The proposed solution is to create a new fee block specifically for firms that hold client money and assets (fee block A21). This fee block will apply to all firms that hold client money or assets but will not capture firms that merely control, but do not hold, client money. The creation of fee block A21 allows the FCA to discontinue fee block A12.
As part of its impact assessment of the proposed change, the FCA compared actual cost recovery in fee blocks A12 and A13 this year, with the position that would have existed if fee block A21 had already been created. Unsurprisingly, firms holding larger amounts of client money and assets would have seen increases in fees paid. Based on the numbers used, the fee rates needed for the A21 fee block are £93 per £m of client money held plus £0.3 per million of safe custody assets held.
While there is no certainty of future fee rates being at, or close, to the numbers mentioned above, it is illustrative to consider what the effect might have been on firms categorised as medium or large Client Assets Sourcebook firms. Medium Cass firms are those that hold (as a maximum at any point during the year in question) between £1m and £1bn in client money resulting in an A21 fee range (based on the earlier figures) of between £93 and £93,000. The starting point for large Cass firms holding in excess of £1bn in client money would have been £93,000. The relevant figures for client assets for medium and large Cass firms would have been £3 to £31,000 for medium Cass firms and £31,000 and upwards for large Cass firms. Given the change in fee tariff base, it is not easy to make a comparison with current year fees for such firms but it is perhaps worth noting that the earlier fee per firm was £24,000.
Overall, these proposals look sensible but firms that hold a large amount of client money or assets should be prepared for an increase in fees – and possibly a significant one.
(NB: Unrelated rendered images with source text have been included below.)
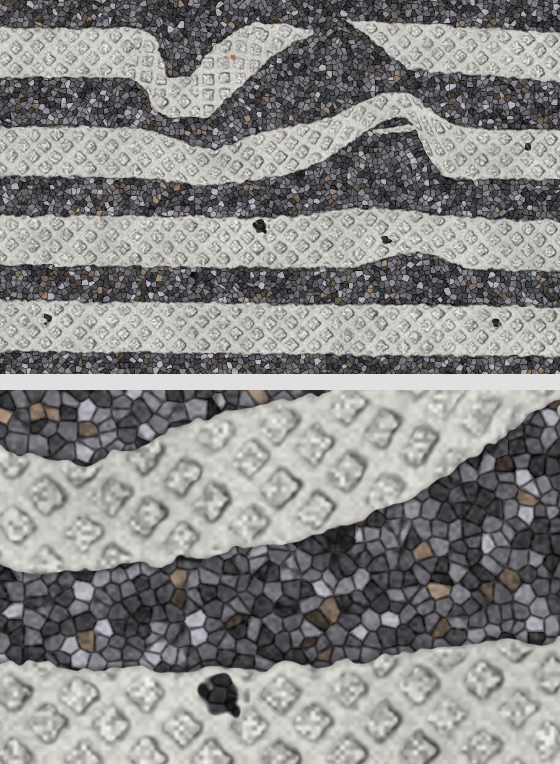
Top, the full canvas; bottom, a detail of the centre.
Reproduce this texture procedurally as a Shadertoy shader.

```glsl
// Four embossed white road stripes, two of them buckled and torn, on coarse asphalt.

float hash(vec2 p) { return fract(sin(dot(p, vec2(127.1, 311.7))) * 43758.5453); }

float noise(vec2 p) {
    vec2 i = floor(p), f = fract(p);
    f = f * f * (3.0 - 2.0 * f);
    return mix(mix(hash(i), hash(i + vec2(1, 0)), f.x),
               mix(hash(i + vec2(0, 1)), hash(i + vec2(1, 1)), f.x), f.y);
}

// Bell curve with separate widths left and right of its centre
float bump(float x, float centre, float left, float right) {
    float t = (x - centre) / (x < centre ? left : right);
    return exp(-t * t);
}

// Shapes return (distance, position along, position across)
vec3 band(vec2 p, float bottom, float top) {
    return vec3(0.85 * max(bottom - p.y, p.y - top), p.x, p.y - 0.5 * (top + bottom));
}

vec3 taperedCapsule(vec2 p, vec3 a, vec3 b) {
    vec2 e = b.xy - a.xy, w = p - a.xy;
    float len = length(e), h = clamp(dot(w, e) / (len * len), 0.0, 1.0);
    return vec3(length(w - e * h) - mix(a.z, b.z, h),
                dot(w, e) / len, (e.x * w.y - e.y * w.x) / len);
}

vec3 nearer(vec3 a, vec3 b) { return a.x < b.x ? a : b; }

vec3 stripes(vec2 p) {
    float x = p.x;
    // Straight bottom stripe, then the one with a gentle swell
    float base = 0.129 - 0.0107 * x;
    vec3 s = band(p, base - 0.068, base + 0.067);
    base = 0.359 - 0.010 * x;
    s = nearer(s, band(p, base - 0.068 + 0.045 * bump(x, 1.12, 0.13, 0.09),
                          base + 0.066 + 0.028 * bump(x, 1.0, 0.18, 0.2)));
    // Wavy stripe with a torn step and a thin loose flap
    base = 0.596 - 0.007 * x;
    float sag = bump(x, 0.566, 0.13, 0.11);
    s = nearer(s, band(p, base - 0.067 - 0.02 * sag + 0.164 * bump(x, 1.08, 0.195, 0.065),
                          base + 0.066 - 0.055 * sag + 0.1 * bump(x, 1.07, 0.18, 0.1)));
    s = nearer(s, taperedCapsule(p, vec3(1.0, 0.648, 0.005), vec3(1.155, 0.664, 0.011)));
    // Top stripe: wedge on the right, folded ribbon on the left
    vec3 wedge = band(p, 0.814 - 0.08 * (x - 1.09), 0.945 - 0.0586 * (x - 0.934));
    wedge.x = max(wedge.x, 0.78 * (0.94 - 0.81 * (x - 0.934) - p.y));
    s = nearer(s, wedge);
    vec3 fold[9] = vec3[9](vec3(-0.2, 0.859, 0.066), vec3(0.36, 0.859, 0.066),
        vec3(0.422, 0.775, 0.033), vec3(0.455, 0.742, 0.054), vec3(0.535, 0.742, 0.055),
        vec3(0.62, 0.834, 0.064), vec3(0.685, 0.885, 0.056), vec3(0.76, 0.905, 0.03),
        vec3(0.83, 0.914, 0.008));
    float run = 0.0;
    for (int i = 0; i < 8; i++) {
        vec3 part = taperedCapsule(p, fold[i], fold[i + 1]);
        part.y += run;
        run += length(fold[i + 1].xy - fold[i].xy);
        s = nearer(s, part);
    }
    return s;
}

// Cellular stones, each with its own tone
vec3 asphalt(vec2 p) {
    vec2 g = p / 0.0145, cell = floor(g), stone = cell;
    float d1 = 9.0, d2 = 9.0;
    for (int j = -1; j <= 1; j++)
    for (int i = -1; i <= 1; i++) {
        vec2 c = cell + vec2(i, j);
        float d = length(c + vec2(hash(c), hash(c + 37.0)) - g);
        if (d < d1) { d2 = d1; d1 = d; stone = c; }
        else d2 = min(d2, d);
    }
    float h = hash(stone + 11.0), kind = hash(stone + 71.0);
    float tone = kind > 0.92 ? 0.66 : mix(0.2, 0.54, pow(h, 1.3));
    tone *= mix(0.5, 1.05, smoothstep(0.0, 0.3, d2 - d1));
    tone += 0.16 * (noise(p * 260.0) - 0.5) + 0.06 * (noise(p * 25.0) - 0.5);
    vec3 tint = kind < 0.07 ? vec3(1.15, 1.0, 0.88) : vec3(0.99, 0.98, 1.03);
    return tone * tint;
}

// Worn paint with a diagonal lattice of raised rounded squares
vec3 paint(vec2 p, vec3 s) {
    float v = s.z + 0.015;
    vec2 q = vec2(s.y + v, s.y - v) / 0.06, id = floor(q);
    vec2 f = fract(q) - 0.5 + 0.12 * (vec2(hash(id), hash(id + 5.0)) - 0.5);
    float grain = noise(p * 230.0) - 0.5;
    float box = length(max(abs(f) - 0.2, 0.0)) - 0.12 + 0.1 * (noise(p * 110.0) - 0.5);
    float rim = exp(-pow(box / 0.065, 2.0));
    float side = dot(f / (length(f) + 0.01), vec2(0.5, 0.8));
    float wear = mix(0.6, 1.2, hash(id + 23.0)) * smoothstep(0.0, 0.014, -s.x);
    float inside = 1.0 - smoothstep(-0.04, 0.02, box);
    float tone = 0.79 - rim * wear * (0.22 + 0.14 * side) + 0.13 * grain;
    tone += inside * (0.26 * grain - 0.05) + 0.07 * (noise(p * 14.0) - 0.5);
    return tone * vec3(1.005, 1.0, 0.975);
}

void mainImage(out vec4 fragColor, in vec2 fragCoord) {
    vec2 p = fragCoord / iResolution.y;
    float px = 1.0 / iResolution.y;
    vec3 s = stripes(p);
    s.x += 0.008 * (noise(p * 45.0) - 0.5) + 0.005 * (noise(p * 120.0) - 0.5);
    vec3 road = asphalt(p) * mix(0.65, 1.0, smoothstep(0.0, 0.007, s.x));
    vec3 coat = paint(p, s) * mix(0.86, 1.0, smoothstep(0.0, 0.005, -s.x));
    // Chips and stains: centre and radius
    vec3 spots[5] = vec3[5](vec3(0.695, 0.395, 0.016), vec3(1.033, 0.355, 0.012),
        vec3(1.412, 0.608, 0.008), vec3(1.325, 0.135, 0.012), vec3(0.125, 0.148, 0.008));
    for (int i = 0; i < 5; i++) {
        float d = length(p - spots[i].xy) - spots[i].z + 0.022 * (noise(p * 90.0) - 0.5);
        coat = mix(coat, road * 0.75, 1.0 - smoothstep(-0.002, 0.003, d));
    }
    // Small rust-coloured leaf
    float leaf = length((p - vec2(0.622, 0.845)) * vec2(1.0, 0.8)) - 0.009 + 0.01 * noise(p * 100.0);
    coat = mix(coat, vec3(0.66, 0.42, 0.28), 1.0 - smoothstep(-px, px, leaf));
    fragColor = vec4(mix(coat, road, smoothstep(-px, px, s.x)), 1.0);
}
```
The consultation paper also provides clarification for intermediaries on the definition of income, which is the tariff base for a number of fee blocks, including those that relate to advisers, arrangers, dealers or brokers (A13), corporate finance advisers (A14), home finance providers (A18) and general insurance mediation (A19). In light of its discussions with firms, the FCA is minded to consolidate, clarify and simplify its definition of income for the above purposes and associated guidance. That said, there are still two areas where firms are asked to interpret their data so they are able to prove, if challenged, that their estimates are based on reasonable methodologies.